  • Our last remaining wetlands in California’s Central Valley—essential Pacific Flyway habitat for waterfowl—are expected to receive only about 57% of their water supply.
  • In rural Arizona, unlimited groundwater pumping (80% of the state has no groundwater management!) is causing wells to go dry and further stressing flows in rivers and streams.
  • The Klamath River Basin’s drought is testing everything:  There's not enough water to meet all the demands from farmers, tribes, and wildlife, including endangered fish.
  • The Southwest’s other major river basin—the Rio Grande—is also historically dry.
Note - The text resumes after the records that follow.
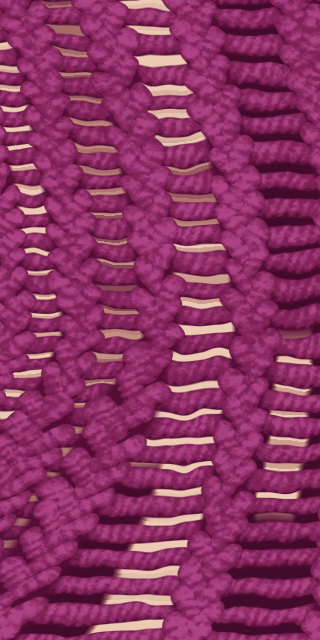
A Shadertoy shader for this texture:

```glsl
// Draws a magenta knit: leaning braids of plump stitches joined by ladders of loose rungs.

const vec3 SHADOW = vec3(0.33, 0.055, 0.21);
const vec3 BODY   = vec3(0.50, 0.13, 0.34);
const vec3 LIT    = vec3(0.68, 0.26, 0.52);
const vec3 DUSK   = vec3(0.48, 0.22, 0.31);
const vec3 TAN    = vec3(0.72, 0.49, 0.45);
const vec3 CREAM  = vec3(0.92, 0.79, 0.70);

float hash(vec2 p) {
    vec3 q = fract(p.xyx * 0.1031);
    q += dot(q, q.yzx + 33.33);
    return fract((q.x + q.y) * q.z);
}

float noise(vec2 p) {
    vec2 cell = floor(p), f = fract(p);
    f = f * f * (3.0 - 2.0 * f);
    return mix(mix(hash(cell), hash(cell + vec2(1, 0)), f.x),
               mix(hash(cell + vec2(0, 1)), hash(cell + vec2(1, 1)), f.x), f.y);
}

float fbm(vec2 p) {
    return 0.55 * noise(p) + 0.3 * noise(p * 2.1 + 7.3) + 0.15 * noise(p * 4.3 + 3.1);
}

// Braid i: centre line, half width and rows per unit of height
float braidX(float i, float y) {
    float pull = mix(0.5, 0.0, smoothstep(2.0, 3.5, i));
    return -0.15 + 0.2 * i + 0.017 * i * i + 0.19 * sin(1.3 * y) - pull * max(y - 1.05, 0.0);
}

float braidWidth(float i, float y) {
    float start = 1.22 - 0.06 * i;
    return 0.068 + 0.05 * smoothstep(start, start + 0.25, y) * step(i, 2.5);
}

float rowDensity(float i) {
    return mix(15.5, 11.8, clamp(i * 0.5, 0.0, 1.0));
}

// Round yarn lit from above, with twisted plies and fuzz
vec3 yarn(vec2 offset, float along, vec2 p, float light) {
    float profile = sqrt(max(1.0 - dot(offset, offset), 0.0));
    float ply = 0.5 + 0.5 * sin(along * 190.0 + offset.y * 2.6);
    float fuzz = fbm(p * vec2(75.0, 95.0)) - 0.5;
    float tone = (0.62 * profile - 0.2 * offset.y + 0.2 * ply) * light + 0.5 * fuzz;
    vec3 color = mix(SHADOW, BODY, smoothstep(0.12, 0.5, tone));
    return mix(color, LIT, smoothstep(0.5, 0.95, tone));
}

// What shows between the rungs of ladder i; s runs 0..1 across it
vec3 behind(float i, float s, float y, float row) {
    float glow = 0.65 + 0.5 * hash(vec2(row, i + 20.0));
    if (i == 1.0) glow *= 0.55;
    if (i == 2.0) {
        glow *= 1.0 - 0.4 * smoothstep(0.4, 0.5, y) * smoothstep(0.76, 0.68, y);
        glow *= mix(1.0, smoothstep(0.47, 0.55, s), smoothstep(1.4, 1.5, y));
    }
    if (i >= 3.0) {
        glow *= smoothstep(1.0, 1.1, y) * smoothstep(1.65, 1.55, y);
        glow *= smoothstep(0.22, 0.28, s) * smoothstep(0.62, 0.54, s);
    }
    vec3 color = mix(SHADOW * 0.8, DUSK, smoothstep(0.0, 0.3, glow));
    color = mix(color, TAN, smoothstep(0.25, 0.6, glow));
    return mix(color, CREAM, smoothstep(0.5, 0.85, glow));
}

vec3 ladder(vec2 p, float i, float light, float pixel) {
    float left = braidX(i, p.y), right = braidX(i + 1.0, p.y);
    float s = (p.x - left) / (right - left);
    float density = rowDensity(i);
    float sag = 0.9 * s * (1.0 - s) + 0.3 * (noise(vec2(p.x * 9.0, p.y * 8.0 + i * 5.0)) - 0.5);
    float q = p.y * density - sag;
    float row = floor(q);
    float halfWidth = 0.3 + 0.12 * hash(vec2(row, i + 3.0));
    float across = (fract(q) - 0.5) / halfWidth;
    float edge = min(p.x - left - braidWidth(i, p.y), right - braidWidth(i + 1.0, p.y) - p.x);
    float shade = light * mix(0.55, 0.95, smoothstep(-0.02, 0.04, edge));
    vec3 rung = yarn(vec2(0.0, across), p.x + 0.3 * row, p, shade);
    float soft = max(pixel * density / halfWidth, 0.06);
    return mix(rung, behind(i, s, p.y, row), smoothstep(1.0 - soft, 1.0 + soft, abs(across)));
}

// Lays two columns of slanting stitches over the color beneath
vec3 braid(vec3 under, vec2 p, float i, float light) {
    float x = p.x - braidX(i, p.y), w = braidWidth(i, p.y);
    if (abs(x) > 1.6 * w) return under;
    vec3 color = mix(SHADOW, under, smoothstep(0.75 * w, 1.05 * w, abs(x)));
    float density = rowDensity(i), best = -1.0;
    for (float side = -1.0; side < 2.0; side += 2.0) {
        for (float n = -1.0; n < 2.0; n++) {
            float row = floor(p.y * density) + n;
            float jitter = hash(vec2(row + 9.0, i * 7.0 + side + 11.0)) - 0.5;
            float y = (row + 0.5 + 0.25 * side + 0.3 * jitter) / density;
            vec2 a = vec2(side * w * (0.72 + 0.3 * jitter), y - 0.35 / density);
            vec2 axis = vec2(-side * w * 0.1, y + 0.5 / density) - a;
            float h = clamp(dot(vec2(x, p.y) - a, axis) / dot(axis, axis), 0.0, 1.0);
            float radius = (0.42 + 0.12 * jitter) / density + 0.05 * (w - 0.068);
            vec2 offset = (vec2(x, p.y) - a - axis * h) / radius;
            float d = length(offset), height = sqrt(max(1.0 - d * d, 0.0)) + 0.45 * (1.0 - h);
            if (d < 1.0 && height > best) {
                best = height;
                vec3 stitch = yarn(offset, h * length(axis), p, light * (1.12 - 0.25 * h));
                color = mix(color, stitch, smoothstep(1.0, 0.86, d));
            }
        }
    }
    return color;
}

void mainImage(out vec4 fragColor, in vec2 fragCoord) {
    vec2 uv = fragCoord / iResolution.xy;
    vec2 p = vec2(uv.x, 2.0 * (1.0 - uv.y));   // y runs down from 0 to 2
    float light = 0.85 + 0.35 * fbm(p * 3.0) + 0.08 * smoothstep(1.1, 1.8, p.y);
    p += 0.016 * (vec2(noise(p * 17.0), noise(p * 19.0 + 40.0)) - 0.5);   // uneven tension

    float cell = -1.0;
    for (float i = 0.0; i < 5.0; i++) if (p.x > braidX(i, p.y)) cell = i;
    vec3 color = ladder(p, cell, light, 1.0 / iResolution.x);
    for (float i = -1.0; i < 6.0; i++) color = braid(color, p, i, light);
    fragColor = vec4(color, 1.0);
}
```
At Great Salt Lake, the 17 named islands that usually exist on the lake, where nesting birds are protected from predators, are now peninsulas. In this “Year of the Shorebird” as designated by Utah’s Governor, the decreased water coming into the shrinking lake is affecting the whole ecosystem with potentially hemispheric implications. Great Salt Lake and its surrounding wetlands create vital habitat in the Western Hemisphere for millions of breeding and migrating shorebirds including more than 56% of the global population of American Avocets and nearly 30% of the global population of Wilson’s Phalaropes. If nothing is done to reverse course, Great Salt Lake risks suffering the fate of other large, saline lakes around the world, the loss of which invariably triggers dramatic harm to communities, local business, and human health.

In the West, we are used to competing demands for scarce water for farms, cities and rural communities, hydropower, recreation, and the environment (typically last in consideration) which can lead to conflict. Audubon’s Western Water team continues to push for all of us to face these risks and plan for water shortages with a changing climate in mind.

I keep thinking of that folk song “It Ain’t Gonna Rain No More” from my childhood. My extended family lived through the Dust Bowl in Texas and Oklahoma and went into dryland ranching. This year doesn’t feel like business as usual—it feels like the cusp of another Dust Bowl.

New approaches are needed to adapt to, respond to, and mitigate the compounding and extreme risks of climate change to communities, economies, ecosystems, and the water resources that support them.

This is why Audubon is working in state capitals and in Washington, D.C. to advocate for sensible policies and funding that benefit birds and communities alike. We have worked to ensure that the needs of birds and habitat aren’t carved out of policy decisions and water management.

Audubon is also working to secure water to enhance habitats where water is most needed. Working with partners, we continue to enable and secure water flows in rivers in places like Colorado, New Mexico, Utah, California, and Arizona. And through our science, we are improving our understanding of the long-term health of priority places for birds and how we might better manage the limited water availability into the future. 

With drought conditions persisting now into a third decade and climate change increasingly impacting water supplies and habitat in the West, we urgently need inclusive and equitable long-lasting water solutions for climate resilience. Please join us in advocating for policies, funding, and on-the-ground actions that result in sustainable change.